It is also interesting to hear about previous drafts and ideas about the script and the long process till it's done.
They share my opinion about the zero gravity scene beeing too long and too much about pressing buttons. They give as a reason that actors generally think that you'd move in slow-motion like you're in water.

Very interesting is the talk about Star Trek franchise and lore. If you ever bothered about an inconsistency keep in mind that Star Trek consists of no less than 700 Episodes and 10 Films (now). For the writers this can be a blessing but it's much more a curse at the same time. This is a reason why they don't want to return to Star Trek. Too bad!
Reviewed by Uniblab on January 18th, 2010:Find all reviews by Uniblab
A pretty mediocre commentary. Although it's more substantial than the Frakes' one (but not that much), Moore and Braga don't come even close to the expansive and fun character of his commentary. And not only that, but they also focus more on their impressions of scenes and what they were in previous drafts of the script, and that doesn't help the track, either.
Reviewed by grimjack on January 5th, 2015:Find all reviews by grimjack
I often use this commentary as an example of the very best.
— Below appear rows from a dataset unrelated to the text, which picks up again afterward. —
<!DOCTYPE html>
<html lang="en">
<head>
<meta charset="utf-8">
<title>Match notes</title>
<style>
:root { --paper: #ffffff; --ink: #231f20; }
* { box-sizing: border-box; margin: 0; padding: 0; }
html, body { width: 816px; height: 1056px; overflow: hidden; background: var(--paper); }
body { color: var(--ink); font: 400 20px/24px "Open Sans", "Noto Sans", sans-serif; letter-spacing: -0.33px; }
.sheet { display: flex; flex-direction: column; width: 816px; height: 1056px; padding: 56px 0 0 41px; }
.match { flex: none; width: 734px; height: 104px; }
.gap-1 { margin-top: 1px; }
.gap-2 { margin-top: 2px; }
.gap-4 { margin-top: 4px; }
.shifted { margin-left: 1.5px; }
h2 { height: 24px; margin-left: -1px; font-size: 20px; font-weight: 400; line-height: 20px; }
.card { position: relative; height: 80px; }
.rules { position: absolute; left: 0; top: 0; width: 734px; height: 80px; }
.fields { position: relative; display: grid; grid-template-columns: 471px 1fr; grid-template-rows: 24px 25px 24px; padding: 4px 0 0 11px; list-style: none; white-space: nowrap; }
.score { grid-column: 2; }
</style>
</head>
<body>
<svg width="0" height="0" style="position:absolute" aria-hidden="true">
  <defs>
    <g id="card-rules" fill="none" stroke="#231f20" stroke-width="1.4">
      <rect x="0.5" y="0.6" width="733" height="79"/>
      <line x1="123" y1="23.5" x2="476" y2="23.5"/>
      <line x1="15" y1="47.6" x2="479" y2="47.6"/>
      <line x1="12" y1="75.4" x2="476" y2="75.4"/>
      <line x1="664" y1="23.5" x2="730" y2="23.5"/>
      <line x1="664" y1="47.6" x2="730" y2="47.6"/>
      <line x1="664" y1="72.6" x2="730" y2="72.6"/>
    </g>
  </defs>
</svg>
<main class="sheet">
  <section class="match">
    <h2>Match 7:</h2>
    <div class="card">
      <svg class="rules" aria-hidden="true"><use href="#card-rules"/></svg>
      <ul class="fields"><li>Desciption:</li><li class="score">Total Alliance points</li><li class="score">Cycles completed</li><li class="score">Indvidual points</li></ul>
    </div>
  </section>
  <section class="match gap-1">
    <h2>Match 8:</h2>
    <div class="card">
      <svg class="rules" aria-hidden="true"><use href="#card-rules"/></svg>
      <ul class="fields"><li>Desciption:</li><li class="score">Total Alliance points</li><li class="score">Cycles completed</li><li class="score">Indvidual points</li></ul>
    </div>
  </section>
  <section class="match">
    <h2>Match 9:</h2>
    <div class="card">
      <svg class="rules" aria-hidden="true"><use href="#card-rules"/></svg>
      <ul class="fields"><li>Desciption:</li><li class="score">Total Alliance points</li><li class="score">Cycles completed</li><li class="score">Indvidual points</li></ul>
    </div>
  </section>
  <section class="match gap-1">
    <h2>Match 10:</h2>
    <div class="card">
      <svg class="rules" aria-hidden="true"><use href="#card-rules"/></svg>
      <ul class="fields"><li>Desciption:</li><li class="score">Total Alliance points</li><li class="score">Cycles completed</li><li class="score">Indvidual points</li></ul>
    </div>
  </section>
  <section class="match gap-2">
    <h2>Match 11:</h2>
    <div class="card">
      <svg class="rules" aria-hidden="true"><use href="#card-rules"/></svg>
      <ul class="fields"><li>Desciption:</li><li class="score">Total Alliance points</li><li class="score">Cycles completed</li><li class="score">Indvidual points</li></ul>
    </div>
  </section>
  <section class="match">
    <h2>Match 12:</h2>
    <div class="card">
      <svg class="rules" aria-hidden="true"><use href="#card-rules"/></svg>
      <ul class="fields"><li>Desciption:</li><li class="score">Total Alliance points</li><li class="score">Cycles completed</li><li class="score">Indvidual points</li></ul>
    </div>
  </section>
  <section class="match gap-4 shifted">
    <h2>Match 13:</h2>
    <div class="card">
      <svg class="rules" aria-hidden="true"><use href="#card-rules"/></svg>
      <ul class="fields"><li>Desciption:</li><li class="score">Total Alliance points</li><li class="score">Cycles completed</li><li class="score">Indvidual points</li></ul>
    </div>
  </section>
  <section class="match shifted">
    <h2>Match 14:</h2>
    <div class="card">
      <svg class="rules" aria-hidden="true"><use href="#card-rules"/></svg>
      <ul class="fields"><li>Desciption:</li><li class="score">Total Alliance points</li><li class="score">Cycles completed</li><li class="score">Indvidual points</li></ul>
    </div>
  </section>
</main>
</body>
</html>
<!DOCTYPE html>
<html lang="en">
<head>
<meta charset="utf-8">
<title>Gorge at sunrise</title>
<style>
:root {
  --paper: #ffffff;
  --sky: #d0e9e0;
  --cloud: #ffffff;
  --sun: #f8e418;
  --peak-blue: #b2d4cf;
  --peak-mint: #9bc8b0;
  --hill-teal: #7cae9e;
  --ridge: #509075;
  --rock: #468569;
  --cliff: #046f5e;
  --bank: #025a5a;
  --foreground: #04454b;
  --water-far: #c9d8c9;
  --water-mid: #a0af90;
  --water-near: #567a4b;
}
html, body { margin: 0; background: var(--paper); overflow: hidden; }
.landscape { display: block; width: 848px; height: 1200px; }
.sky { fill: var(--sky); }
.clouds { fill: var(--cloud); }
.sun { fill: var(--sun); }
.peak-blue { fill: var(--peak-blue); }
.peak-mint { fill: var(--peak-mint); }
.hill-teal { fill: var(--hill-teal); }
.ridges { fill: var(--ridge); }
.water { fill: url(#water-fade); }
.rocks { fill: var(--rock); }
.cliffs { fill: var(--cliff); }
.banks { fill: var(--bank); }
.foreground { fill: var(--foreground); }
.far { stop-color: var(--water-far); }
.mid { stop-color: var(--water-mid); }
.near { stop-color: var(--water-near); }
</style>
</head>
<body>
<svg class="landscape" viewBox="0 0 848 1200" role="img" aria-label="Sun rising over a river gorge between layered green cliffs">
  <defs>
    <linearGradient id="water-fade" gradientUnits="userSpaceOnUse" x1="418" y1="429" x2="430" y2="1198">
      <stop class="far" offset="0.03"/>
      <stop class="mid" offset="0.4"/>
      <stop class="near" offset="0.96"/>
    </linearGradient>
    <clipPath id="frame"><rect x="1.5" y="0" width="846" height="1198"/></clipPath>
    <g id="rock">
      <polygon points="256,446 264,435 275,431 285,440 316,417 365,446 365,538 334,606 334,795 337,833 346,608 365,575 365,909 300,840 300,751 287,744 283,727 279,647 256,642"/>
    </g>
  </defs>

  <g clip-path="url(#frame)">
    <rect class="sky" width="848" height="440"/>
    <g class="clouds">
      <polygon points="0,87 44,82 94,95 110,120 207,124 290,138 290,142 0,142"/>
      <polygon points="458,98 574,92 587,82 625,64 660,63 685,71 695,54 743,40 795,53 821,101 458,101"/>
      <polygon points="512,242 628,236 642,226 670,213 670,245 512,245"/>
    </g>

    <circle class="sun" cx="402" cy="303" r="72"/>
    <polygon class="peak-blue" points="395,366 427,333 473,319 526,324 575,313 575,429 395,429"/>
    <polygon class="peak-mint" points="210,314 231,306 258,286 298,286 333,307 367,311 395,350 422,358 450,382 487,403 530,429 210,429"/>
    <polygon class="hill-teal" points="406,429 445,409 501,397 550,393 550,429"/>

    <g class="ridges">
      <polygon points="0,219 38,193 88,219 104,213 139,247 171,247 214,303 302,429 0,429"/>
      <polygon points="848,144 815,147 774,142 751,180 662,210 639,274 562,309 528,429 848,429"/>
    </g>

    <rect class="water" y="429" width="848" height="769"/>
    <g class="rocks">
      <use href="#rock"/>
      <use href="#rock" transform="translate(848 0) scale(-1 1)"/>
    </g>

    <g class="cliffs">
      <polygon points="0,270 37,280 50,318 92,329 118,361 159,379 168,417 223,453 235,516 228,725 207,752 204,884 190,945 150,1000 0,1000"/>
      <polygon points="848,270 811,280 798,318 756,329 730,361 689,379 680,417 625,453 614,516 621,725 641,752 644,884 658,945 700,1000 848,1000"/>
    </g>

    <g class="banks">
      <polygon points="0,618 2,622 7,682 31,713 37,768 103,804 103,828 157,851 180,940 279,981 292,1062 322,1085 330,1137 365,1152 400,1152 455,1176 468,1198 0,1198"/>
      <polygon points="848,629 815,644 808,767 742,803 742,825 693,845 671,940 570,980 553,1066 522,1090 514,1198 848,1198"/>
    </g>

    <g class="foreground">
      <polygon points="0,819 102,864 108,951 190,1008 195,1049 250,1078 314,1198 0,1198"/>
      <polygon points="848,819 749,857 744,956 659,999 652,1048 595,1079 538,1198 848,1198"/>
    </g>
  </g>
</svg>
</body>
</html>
While it doesn't include any of the stars, Brannon Braga and Ron Moore are the writers/producers, and then add so much to the enjoyment of a great film.

They discuss various stories about making it, behind the scenes stuff, alternate ideas, difficulties and joys, and a bit about the Star Trek culture they are trying to both please and do better than what we see in the tv shows.

Highly entertaining, informative, and definitely the best '2nd' track that far too many probably never even try to listen to.
Reviewed by dokkeynot on March 17th, 2015:Find all reviews by dokkeynot
The Jonathan Frakes Director's Commentary on this is one of my all time favorites. It is just like no commentary I have ever heard in my life. Imagine, if you will, Jonathan Frakes, alone in a room, watching and commenting on his movie, pretending he has real talent...all while fucked up on painkillers.

Seriously, I have no idea what exactly Frakes was on, but it is overwhelmingly obvious that he has ingested some kind of downer immediately before recording his commentary. It's hilarious, and topped only by his commentary on Star Trek: Insurrection.